Fourth, sell too soon.

You may need to sell some or all of your business while you’re still a rising star with plenty more potential. Legendary investor Bernard Baruch famously survived the 1929 stock market crash. When asked how he thrived, he replied, “I always sold too soon.” This lesson is rarely learned your first time around the disaster track. But, taking some chips off the table while you’re still winning—cashing in early—is sometimes the only money you keep. As my dear nana used to say: “Sell while you’re still cocky. It couldn’t hurt.”

Fifth, deploy some savvy business and legal maneuvers.

Here’s a lightning round of examples.

  • Put different businesses in separate entities. This reduces the risk of one loser dragging down a winner.
  • Bargain for termination rights in certain contracts—even if you have to pay a fee—and cap your potential liability in others. Getting out of one bad deal, or at least limiting the damage, can be worth more than ten good deals.
  • Do some due diligence, too. Check out the finances and history of companies before you do business with them. There’s no fun or profit dealing with crazy, lawsuit-happy deadbeats who don’t pay their bills.
  • Build a team of advisors with the skills to help you in a downturn. If you wait till the crisis hits, the “A” team may be working for the competition.

Above all else, you need to change your mindset. It’s not all about the upside. Instead, protect what you’ve built. You can’t succeed if you don’t survive.

In the Great Recession, we were one bailout away from cooking our meals over campfires for a generation. Right now, Europe may be dipping its big toe into a recession. Britain is Brexiting. China is slowing. A lot of trade treaties are still up in the air. Who knows?
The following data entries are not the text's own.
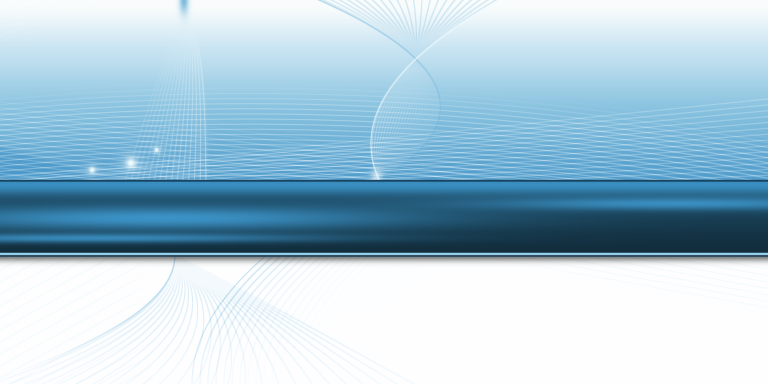
A Shadertoy shader for this background:

```glsl
// Pale blue sky woven with fine curved lines above a glossy dark band and a white lower field.

// Coverage of a thin stroke: distance in pixels, width set by the canvas height.
float stroke(float pixels) {
    float halfWidth = 0.001 * iResolution.y;
    return 1.0 - smoothstep(halfWidth - 0.5, halfWidth + 0.8, pixels);
}

// One curve along f = 0.
float curve(float f) {
    return stroke(abs(f) / max(fwidth(f), 1e-5));
}

// A curve at every whole step of v; dense sets blend into an even tone.
float curves(float v) {
    float slope = max(fwidth(v), 1e-5);
    float line = stroke(abs(fract(v) - 0.5) / slope);
    return mix(line, 0.3, smoothstep(0.3, 0.7, slope));
}

float inside(float v, float lo, float hi, float soft) {
    return smoothstep(lo - soft, lo + soft, v) * (1.0 - smoothstep(hi - soft, hi + soft, v));
}

// Soft elliptical highlight.
float glow(vec2 p, vec2 center, vec2 size) {
    vec2 d = (p - center) / size;
    return exp(-dot(d, d));
}

vec3 sky(vec2 p) {
    float s = clamp(p.y / 0.469, 0.0, 1.0);
    vec3 color = mix(vec3(0.98, 0.99, 0.99), vec3(0.80, 0.90, 0.95), smoothstep(0.0, 0.3, s));
    color = mix(color, vec3(0.55, 0.77, 0.88), smoothstep(0.2, 0.65, s));
    color = mix(color, vec3(0.30, 0.60, 0.79), smoothstep(0.5, 1.1, s));

    // Shaded lower left corner
    float corner = p.y - 0.38 - 0.31 * p.x;
    color = mix(color, vec3(0.24, 0.56, 0.77), 0.4 * smoothstep(-0.005, 0.01, corner));

    // Wide sweeps that cross each other near the bottom
    float arch = p.y - 0.21 - 0.07 * (p.x - 0.65) * (p.x - 0.65);
    float rise = p.y - 0.46 + 0.105 * p.x;
    float fall = p.y - 0.23 - 0.12 * p.x;
    float weave = 0.32 * curves(arch * 75.0) * smoothstep(-0.01, 0.08, arch);
    weave += 0.28 * curves(rise * 85.0 / (0.5 + 0.4 * p.x)) * smoothstep(-0.005, 0.01, rise);
    weave += 0.22 * curves(fall * 70.0) * smoothstep(0.0, 0.08, fall);
    float cornerSweep = p.y + 0.3 * p.x + 0.06 * p.x * p.x;
    weave += 0.3 * curves(cornerSweep * 60.0) * (1.0 - smoothstep(0.05, 0.14, cornerSweep));
    color = mix(color, vec3(0.93, 0.98, 1.0), min(weave, 0.7));

    // Narrow fan hanging from the top edge
    float right = 0.483 + 0.063 * (1.0 - exp(-7.0 * p.y));
    float left = 0.474 - 0.33 * p.y;
    float across = (p.x - left) / (right - left);
    float fan = curves(across * 15.0) * (0.12 + 0.28 * across) + 0.08 * across;
    color = mix(color, vec3(0.88, 0.95, 0.98), clamp(fan, 0.0, 1.0) * inside(across, 0.0, 1.0, 0.02));
    color = mix(color, vec3(0.32, 0.64, 0.82), 0.75 * glow(p, vec2(0.479, 0.0), vec2(0.012, 0.035)));

    // Twisted ribbon: strands run between two crossing edges
    float edgeA = 1.148 - 0.88 * (s - 0.6) * (s - 0.6) - 0.028 * pow(s, 6.0);
    float edgeB = 0.966 + 0.525 * (s - 0.8) * (s - 0.8);
    float gap = edgeA - edgeB;
    float strand = (p.x - edgeB) / (abs(gap) < 0.004 ? 0.004 : gap);
    float body = inside(strand, 0.0, 1.0, 0.02);
    float lower = smoothstep(0.3, 0.4, s);
    float strands = curves(strand * 22.0) * body;
    color = mix(color, vec3(0.45, 0.71, 0.85), 0.3 * strands * (1.0 - lower));
    color = mix(color, vec3(0.94, 0.98, 1.0), lower * body * (0.06 + 0.35 * (1.0 - strand) * strands / max(body, 0.01)));
    color = mix(color, vec3(0.40, 0.69, 0.85), 0.5 * curve(p.x - edgeA) * (1.0 - 0.5 * s));
    color = mix(color, vec3(0.95, 0.99, 1.0), 0.65 * curve(p.x - edgeB));
    color = mix(color, vec3(1.0), 0.6 * glow(p, vec2(0.98, 0.465), vec2(0.014, 0.025)));

    // Three sparkles, the middle one largest
    for (int i = 0; i < 3; i++) {
        float k = float(i);
        vec2 center = vec2(0.24 + 0.118 * k - 0.017 * k * k, 0.443 - 0.0105 * k - 0.0078 * k * k);
        float size = i == 1 ? 0.013 : 0.008 - 0.001 * k;
        float spark = 0.75 * glow(p, center, vec2(size)) + 0.25 * glow(p, center, vec2(2.2 * size));
        color = mix(color, vec3(0.95, 0.99, 1.0), spark);
    }
    return color;
}

vec3 band(vec2 p) {
    float t = (p.y - 0.469) / 0.187;
    vec2 q = vec2(p.x, t);
    float light = 0.9 * exp(-pow((t - 0.06) / 0.15, 2.0));
    light += 0.95 * glow(q, vec2(0.42, 0.53), vec2(0.68, 0.17));
    light += 0.8 * glow(q, vec2(0.22, 0.81), vec2(0.65, 0.065));
    light += 0.85 * glow(q, vec2(1.77, 0.33), vec2(0.55, 0.09));
    vec3 base = mix(vec3(0.10, 0.26, 0.35), vec3(0.07, 0.18, 0.24), smoothstep(0.3, 1.0, t));
    return mix(base, vec3(0.24, 0.59, 0.80), min(light, 1.0));
}

vec3 lowerField(vec2 p) {
    float drop = max(p.y - 0.667, 0.0);
    float fade = 1.0 - smoothstep(0.1, 0.34, drop);
    // Spreading fan with a curved left side
    float left = 0.455 - 4.5 * drop * drop;
    float across = (p.x - left) / (0.012 + 1.9 * drop + 4.5 * drop * drop);
    float ink = 0.25 * curves(across * 26.0) * inside(across, 0.0, 1.0, 0.02) * (0.35 + 0.65 * fade);
    ink += 0.5 * curve(p.x - left) * fade;
    // Repeated arcs that weaken to the right
    float arc = p.x - 0.5 - 0.19 * pow(1.0 - drop / 0.33, 2.0);
    ink += 0.42 * curves(arc * 48.0 + 0.5) * smoothstep(-0.004, 0.0, arc) * exp(-9.0 * max(arc, 0.0)) * (0.4 + 0.6 * fade);
    // Faint outer sweeps
    ink += 0.06 * curves((p.y + 0.55 * p.x) * 32.0) * (1.0 - smoothstep(0.3, 0.45, p.x));
    float tail = drop - 0.18 * (p.x - 1.3);
    ink += 0.07 * curves(tail * 60.0) * smoothstep(1.25, 1.6, p.x) * inside(tail, -0.1, 0.02, 0.02);
    vec3 color = mix(vec3(0.995, 0.998, 1.0), vec3(0.48, 0.73, 0.87), min(ink, 0.7));
    // Shadow under the band
    return color * (1.0 - 0.5 * exp(-pow(max(p.y - 0.667, 0.0) / 0.014, 2.0)));
}

void mainImage(out vec4 fragColor, in vec2 fragCoord) {
    // Canvas heights, measured downward from the top left
    vec2 p = vec2(fragCoord.x, iResolution.y - fragCoord.y) / iResolution.y;
    p.x *= 2.0 * iResolution.y / iResolution.x;
    float soft = 0.5 / iResolution.y;
    vec3 color = mix(sky(p), band(p), smoothstep(0.469 - soft, 0.469 + soft, p.y));
    color = mix(color, lowerField(p), smoothstep(0.667 - soft, 0.667 + soft, p.y));
    // Rims of the band
    color = mix(color, vec3(0.07, 0.22, 0.32), 0.85 * inside(p.y, 0.468, 0.473, soft));
    color = mix(color, vec3(0.58, 0.81, 0.92), inside(p.y, 0.658, 0.664, soft));
    color = mix(color, vec3(0.18, 0.30, 0.37), inside(p.y, 0.664, 0.669, soft));
    fragColor = vec4(color, 1.0);
}
```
Here in the U.S., it may be a long while before the next recession—the longer, the better.

It’ll give you more time to prepare for winter.


Jack Garson

jack garson professional headshot of attorney in bethesda

Jack Garson
(240) 507-1744